However, Edmonson's assertions that he had no sexual contact with K.D. was contradicted by Ealy when she testified that she saw K.D. giving Edmonson oral sex. Ealy also gave support to K. D's false imprisonment and aggravated sodomy claims when she testified that at times during K. D's stay at Edmonson's house that K.D. looked scared and “was in a fixed daze.”
Finally, the recorded jail call between Edmonson and Ealy indicated that Edmonson and Ealy were attempting to cover up what happened the night when K.D. was at their house, since they were fabricating Ealy's story. It also further demonstrated Edmonson's tendency to lie and attempts to control the women around him.
Given the evidence discussed above, which does not include the 404(b) evidence admitted at trial, “it is highly probable that the error did not contribute to the verdict.” (Citation and punctuation omitted.) Peoples, supra at 55(4)(c), 757 S.E.2d 646. By considering the trial record as a whole and weighing the evidence “as we would expect reasonable jurors to have done so,” we are convinced that the jury would have found Edmonson guilty of aggravated sodomy and false imprisonment without the 404(b) evidence. (Citation and punctuation omitted.) Id.
We also note that the other acts evidence presented by the State included Edmonson having oral and vaginal sex with N.R. If this evidence had a prejudicial effect on the verdict, it stands to reason that it would have affected both the aggravated sodomy and the rape counts.
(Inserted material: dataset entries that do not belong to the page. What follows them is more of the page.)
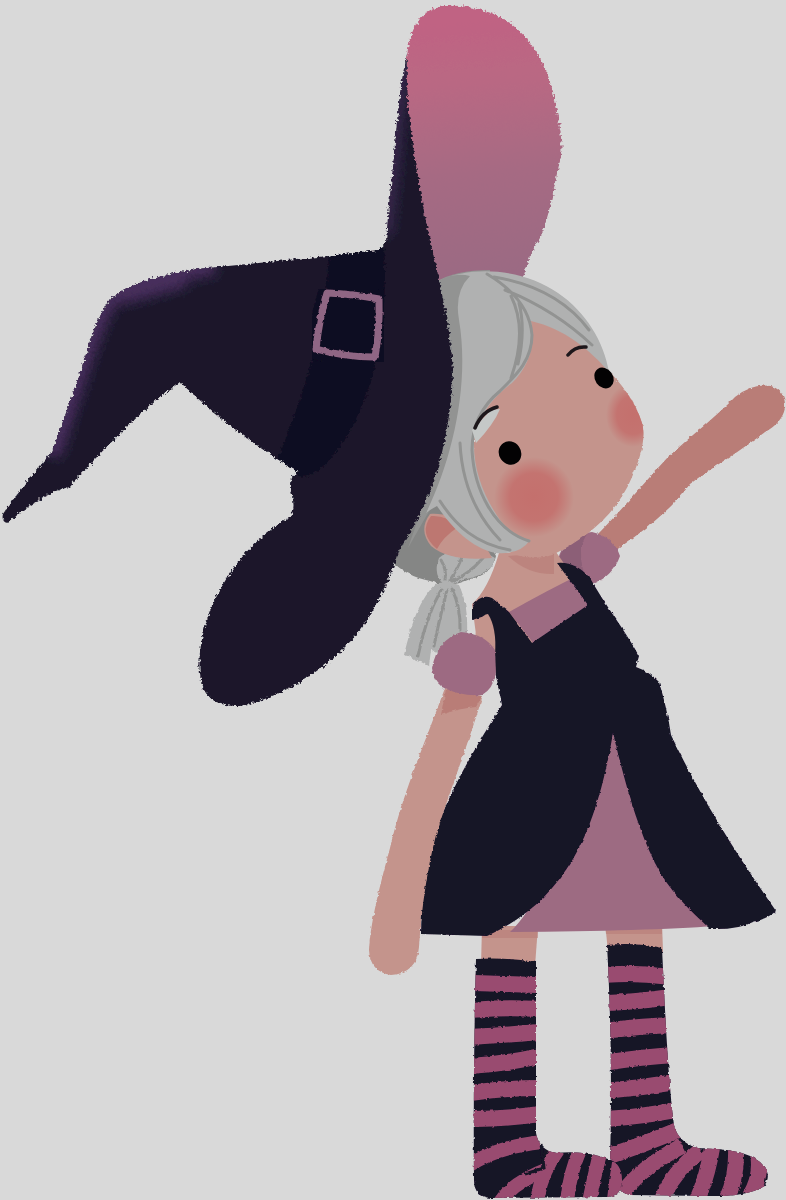
<!DOCTYPE html>
<html lang="en">
<head>
<meta charset="utf-8">
<title>Little witch</title>
<style>
:root {
  --paper: #d9d9d9;
  --hat: #1b172b;
  --hat-band: #110c21;
  --hat-glow: #472f5c;
  --dress: #161228;
  --mauve: #9d6b82;
  --buckle: #8f6684;
  --skin: #c4948c;
  --skin-shade: #b97d77;
  --blush: #c4706d;
  --hair: #b0b1b1;
  --hair-shade: #929392;
  --hair-dark: #858685;
  --stripe: #994c70;
  --ink: #030203;
}
html, body { margin: 0; height: 100%; overflow: hidden; background: var(--paper); }
svg { display: block; width: 786px; height: 1200px; }
.hat { fill: var(--hat); }
.band { fill: var(--hat-band); }
.dress { fill: var(--dress); }
.mauve { fill: var(--mauve); }
.skin { fill: var(--skin); }
.skin-shade { fill: var(--skin-shade); }
.hair { fill: var(--hair); }
.hair-shade { fill: var(--hair-shade); }
.hair-dark { fill: var(--hair-dark); }
.strand { fill: none; stroke: var(--hair-shade); stroke-width: 3; stroke-linecap: round; }
.stripe { fill: none; stroke: var(--stripe); stroke-width: 16; }
.ink { fill: var(--ink); }
.brow { fill: none; stroke: #1d171b; stroke-width: 3.5; stroke-linecap: round; }
</style>
</head>
<body>
<svg viewBox="0 0 786 1200" role="img" aria-label="A little witch in a big pointed hat leaning over and waving">
  <defs>
    <linearGradient id="brim-lining" gradientUnits="userSpaceOnUse" x1="465" y1="20" x2="485" y2="275">
      <stop offset="0" stop-color="#c06383"/>
      <stop offset=".25" stop-color="#b96883"/>
      <stop offset=".6" stop-color="#a66b83"/>
      <stop offset="1" stop-color="#9b6b83"/>
    </linearGradient>
    <radialGradient id="cheek">
      <stop offset="0" stop-color="#c4706d"/>
      <stop offset=".6" stop-color="#c4706d" stop-opacity=".9"/>
      <stop offset="1" stop-color="#c4706d" stop-opacity="0"/>
    </radialGradient>
    <filter id="chalk" x="-5%" y="-5%" width="110%" height="110%">
      <feTurbulence type="fractalNoise" baseFrequency=".35" numOctaves="2" seed="4" result="grain"/>
      <feDisplacementMap in="SourceGraphic" in2="grain" scale="6" xChannelSelector="R" yChannelSelector="G"/>
    </filter>
    <filter id="soft-chalk" x="-5%" y="-5%" width="110%" height="110%">
      <feTurbulence type="fractalNoise" baseFrequency=".25" numOctaves="2" seed="9" result="grain"/>
      <feDisplacementMap in="SourceGraphic" in2="grain" scale="3" xChannelSelector="R" yChannelSelector="G"/>
    </filter>
    <filter id="blur" x="-30%" y="-30%" width="160%" height="160%"><feGaussianBlur stdDeviation="6"/></filter>
    <path id="face-shape" d="M474 440C468 375 490 325 532 320C565 322 592 343 606 368C620 382 636 402 642 423C647 440 638 464 632 477C618 511 590 537 552 555C530 562 503 555 488 535C475 510 470 475 474 440Z"/>
    <path id="hat-shape" d="M407 55C397 95 396 150 389 205L386 242Q381 251 371 251C315 258 264 262 208 268C180 271 135 279 110 299C95 320 88 350 75 388L52 452C33 474 14 497 3 514Q1 522 8 523C26 507 46 493 69 487C101 452 141 410 180 382C220 420 263 452 299 472Q287 475 291 492Q297 510 289 518C262 533 236 559 220 590C203 620 193 664 204 690Q213 707 240 706C285 697 332 666 362 628C378 604 390 580 398 552C430 505 449 450 453 374C452 327 435 265 424 212C414 157 405 103 407 55Z"/>
    <path id="left-sock" d="M476 959Q505 957 536 962L536 1133Q539 1150 556 1153Q585 1150 608 1159Q622 1163 622 1180Q622 1197 606 1197L491 1198Q474 1197 474 1180Q473 1070 476 959Z"/>
    <path id="right-sock" d="M607 945Q635 942 662 948C665 1010 668 1080 674 1125Q678 1142 697 1148C723 1149 745 1150 760 1162Q774 1175 763 1187Q745 1197 710 1196L630 1195Q612 1192 610 1164C612 1090 611 1015 607 945Z"/>
    <clipPath id="face-clip"><use href="#face-shape"/></clipPath>
    <clipPath id="hat-clip"><use href="#hat-shape"/></clipPath>
    <clipPath id="left-sock-clip"><use href="#left-sock"/></clipPath>
    <clipPath id="right-sock-clip"><use href="#right-sock"/></clipPath>
  </defs>

  <rect width="786" height="1200" fill="var(--paper)"/>

  <g id="brim-inside" filter="url(#chalk)">
    <path fill="url(#brim-lining)" d="M407 60C408 35 417 14 437 7C460 3 488 8 510 23C535 42 549 70 555 100C559 125 565 145 559 165C553 190 550 215 540 238C530 253 525 268 520 290L436 290C422 220 403 130 407 60Z"/>
  </g>

  <g id="raised-arm" filter="url(#soft-chalk)">
    <path class="skin-shade" d="M594 538C620 512 645 482 668 457C692 435 717 416 735 397Q752 383 771 386Q786 391 785 408Q782 423 765 432C742 450 713 467 690 484C671 510 646 529 615 551Z"/>
    <path class="mauve" d="M558 561Q562 535 592 532Q614 537 620 556Q613 576 593 584Z"/>
    <path d="M558 561Q564 540 588 533Q575 548 586 580L568 570Z" fill="#7e556f" opacity=".55"/>
  </g>

  <g id="legs">
    <path class="skin" d="M482 926H538L535 966H481Z"/>
    <path class="skin" d="M605 922H662L663 952H608Z"/>
    <path class="skin-shade" opacity=".55" d="M482 930H538V938H482ZM605 926H662V934H606Z"/>
  </g>

  <g id="socks" filter="url(#soft-chalk)">
    <use href="#right-sock" class="dress"/>
    <g class="stripe" clip-path="url(#right-sock-clip)">
      <path d="M604 975Q635 972 670 977M604 1003Q635 1002 670 997M604 1031Q640 1026 674 1025M604 1063Q640 1057 674 1055M604 1091Q640 1088 676 1082M604 1119Q640 1117 676 1110"/>
      <path d="M606 1157Q640 1146 683 1128M622 1194Q640 1168 682 1146M662 1200Q671 1174 701 1150M697 1200Q707 1178 712 1148M727 1198Q737 1178 736 1148M750 1196Q762 1176 758 1154"/>
    </g>
    <use href="#left-sock" class="dress"/>
    <g class="stripe" clip-path="url(#left-sock-clip)">
      <path d="M470 983Q505 984 540 985M470 1010Q505 1007 540 1009M470 1037Q505 1035 540 1032M470 1066Q505 1064 540 1056M470 1093Q505 1088 540 1088M470 1119Q505 1119 540 1114"/>
      <path d="M468 1166Q496 1147 542 1142M499 1204Q511 1183 548 1169M537 1203Q540 1174 558 1150M567 1203Q569 1175 580 1150M589 1202Q594 1178 600 1153M614 1200Q616 1180 619 1163" stroke-width="14"/>
    </g>
    <path d="M541 1144L544 1168L525 1174" fill="none" stroke="#161228" stroke-width="3"/>
  </g>

  <g id="bun-and-ponytail" filter="url(#soft-chalk)">
    <path class="hair-dark" d="M391 560C402 520 420 480 445 458L496 556Q492 575 470 579Q450 589 430 581Q405 576 391 560Z"/>
    <path class="hair" d="M439 558C455 545 478 548 495 558Q493 573 467 579L446 586Q432 576 439 558Z"/>
    <path class="hair" d="M435 584Q447 580 459 585C466 600 468 616 467 635L450 660L431 650L429 666L421 662L416 661L411 657L404 655C411 628 416 605 435 584Z"/>
    <path class="strand" d="M441 590C430 610 423 630 418 656M447 590C442 610 437 630 434 646M452 589Q461 608 460 630M441 560Q447 570 445 580M462 557Q457 570 450 580M483 558Q468 575 452 581"/>
  </g>

  <g id="neck">
    <path class="skin" d="M499 553L556 552L570 572L590 610L530 645L478 650L472 604Q488 590 499 553Z"/>
    <path class="skin-shade" opacity=".65" d="M508 556L554 552L554 574Q528 575 508 556Z"/>
  </g>

  <g id="dress">
    <path class="mauve" d="M509 612Q548 590 581 574L591 606L534 644Z"/>
    <path class="mauve" d="M612 720L715 926Q650 931 510 932Q550 895 612 720Z"/>
    <g filter="url(#soft-chalk)">
      <path class="dress" d="M472 607Q480 593 492 598L509 612L532 643L588 605L557 563Q575 561 590 578C605 605 625 630 639 656L636 667Q650 672 659 682Q667 708 671 735C697 790 730 845 776 911Q767 919 753 922Q738 930 710 929C690 910 668 890 655 863C636 825 623 775 613 733C605 780 593 825 573 859C553 892 527 918 487 936L421 934C422 905 423 875 429 850C444 802 470 755 502 705L491 652L488 615L472 620Z"/>
    </g>
    <path class="skin" d="M475 638Q478 615 488 614Q497 628 495 655L478 654Z"/>
  </g>

  <g id="lowered-arm" filter="url(#soft-chalk)">
    <path class="skin" d="M445 688L482 698C469 742 450 790 436 835C427 870 422 905 419 947Q417 973 391 975Q370 972 369 950C371 918 382 878 390 848C402 795 426 740 445 688Z"/>
    <path class="skin-shade" d="M446 689L482 696L476 707Q460 708 441 715Z"/>
    <path class="mauve" d="M432 668Q437 640 461 632Q485 634 495 650L496 673Q493 689 482 695Q462 697 442 687Q433 680 432 668Z"/>
  </g>

  <g id="head">
    <path class="hair-shade" d="M436 282Q455 270 490 270L480 400L470 440L424 520L408 548Q444 450 440 370Z"/>
    <g id="ear">
      <path class="skin" d="M430 514C455 512 478 530 492 558Q450 562 431 546Q418 530 430 514Z"/>
      <path fill="#bd7771" d="M431 516Q447 515 458 527Q443 537 437 549Q418 533 431 516Z"/>
    </g>
    <use href="#face-shape" class="skin" filter="url(#soft-chalk)"/>
    <g id="cheeks" clip-path="url(#face-clip)">
      <circle cx="534" cy="497" r="40" fill="url(#cheek)"/>
      <ellipse cx="633" cy="415" rx="27" ry="32" fill="url(#cheek)"/>
    </g>
    <g id="hair-front">
      <path class="hair" d="M438 281C475 264 525 270 558 293C586 312 604 342 609 372C590 350 565 329 531 321C536 346 528 368 512 383C493 397 478 416 474 440C473 470 484 497 500 520Q512 536 530 540Q520 555 496 553C470 548 450 525 437 506Q431 509 426 513C447 460 455 410 453 365C452 335 445 305 438 281Z"/>
      <path class="hair-shade" d="M438 281Q454 272 470 276Q454 292 459 320C470 385 452 460 426 513L413 536C440 480 451 420 453 370C452 335 445 305 438 281Z"/>
      <path class="strand" d="M487 274C514 290 530 310 532 335C532 361 515 376 500 391C483 405 472 425 472 450C474 490 494 530 529 541M494 277C530 283 565 298 589 330M505 290C530 300 560 315 592 345M519 303Q526 330 518 364M460 443C462 485 477 516 500 540M440 501C456 526 476 544 510 550M511 296Q528 330 511 378"/>
      <path d="M472 430L491 410L500 409Q494 424 476 443Z" fill="#c5c8c7"/>
    </g>
    <g id="eyes" class="ink">
      <ellipse cx="510" cy="453" rx="11" ry="12" transform="rotate(-35 510 453)"/>
      <ellipse cx="604" cy="378" rx="9" ry="11" transform="rotate(-35 604 378)"/>
    </g>
    <path class="brow" d="M475 428Q482 411 497 407M568 355Q575 346 586 347"/>
  </g>

  <g id="hat" filter="url(#chalk)">
    <use href="#hat-shape" class="hat"/>
    <g clip-path="url(#hat-clip)">
      <g fill="none" stroke="var(--hat-glow)" filter="url(#blur)">
        <path d="M215 264C175 270 132 278 108 298C92 322 72 390 50 455" stroke-width="22"/>
        <path d="M120 295L185 277" stroke-width="20"/>
        <path d="M405 60C397 110 395 160 386 235" stroke-width="11" opacity=".8"/>
      </g>
      <path class="band" d="M329 250L384 245C389 325 375 405 333 456Q318 474 302 478L277 460C304 395 327 325 329 250Z"/>
    </g>
  </g>
  <g id="buckle" filter="url(#soft-chalk)">
    <path d="M328 293L380 299L375 358Q346 359 317 350Q319 320 328 293Z" fill="none" stroke="var(--hat-band)" stroke-width="20" stroke-linejoin="round"/>
    <path d="M327 293Q353 294 379 299Q380 330 375 357Q344 357 316 349Q319 320 327 293Z" fill="var(--hat-band)" stroke="var(--buckle)" stroke-width="7" stroke-linejoin="round"/>
  </g>
</svg>
</body>
</html>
However, Edmonson was acquitted of the rape count and was only convicted of aggravated sodomy, which further indicates that the error did not contribute to the verdict. Peoples, supra at 55(4)(c), 757 S.E.2d 646.
2. Additionally, we note that the evidence may have been admissible under OCGA § 24–4–413, which allows for the admission of “evidence of the accused's commission of another offense of sexual assault” in sexual assault cases. OCGA § 24–4–413(a). This statute requires that “the prosecutor shall disclose such evidence to the accused, including statements of witnesses or a summary of the substance of any testimony that is expected to be offered, at least ten days in advance of trial[.]” OCGA § 24–4–413(b). In the Notice of State's Intention to Present OCGA § 24–4–404(b) Evidence, the State claimed that “[c]opies of reports, accusation/indictment, if any, and guilty pleas or verdicts, if any are included herewith or previously provided.” But, after reviewing the record, we can not determine whether the State did, in fact, provide these reports, guilty pleas, or verdicts. Further, we acknowledge the obvious, that the trial court did not at trial or thereafter consider whether the provisions of OCGA § 24–4–413 applied to the other acts evidence admitted in this case.
The challenge to the trial court's decision to admit the other acts evidence to demonstrate intent and plan might be moot if such evidence was otherwise admissible under OCGA § 24–4–413. However, because we have already found that any error in admitting the evidence under § 24–4–404(b) to be harmless, if it was indeed an error, we need not decide whether the evidence was admissible under § 24–4–413.
We affirm the trial court's decision.
BARNES, P. J., and PETERSON, J., concur.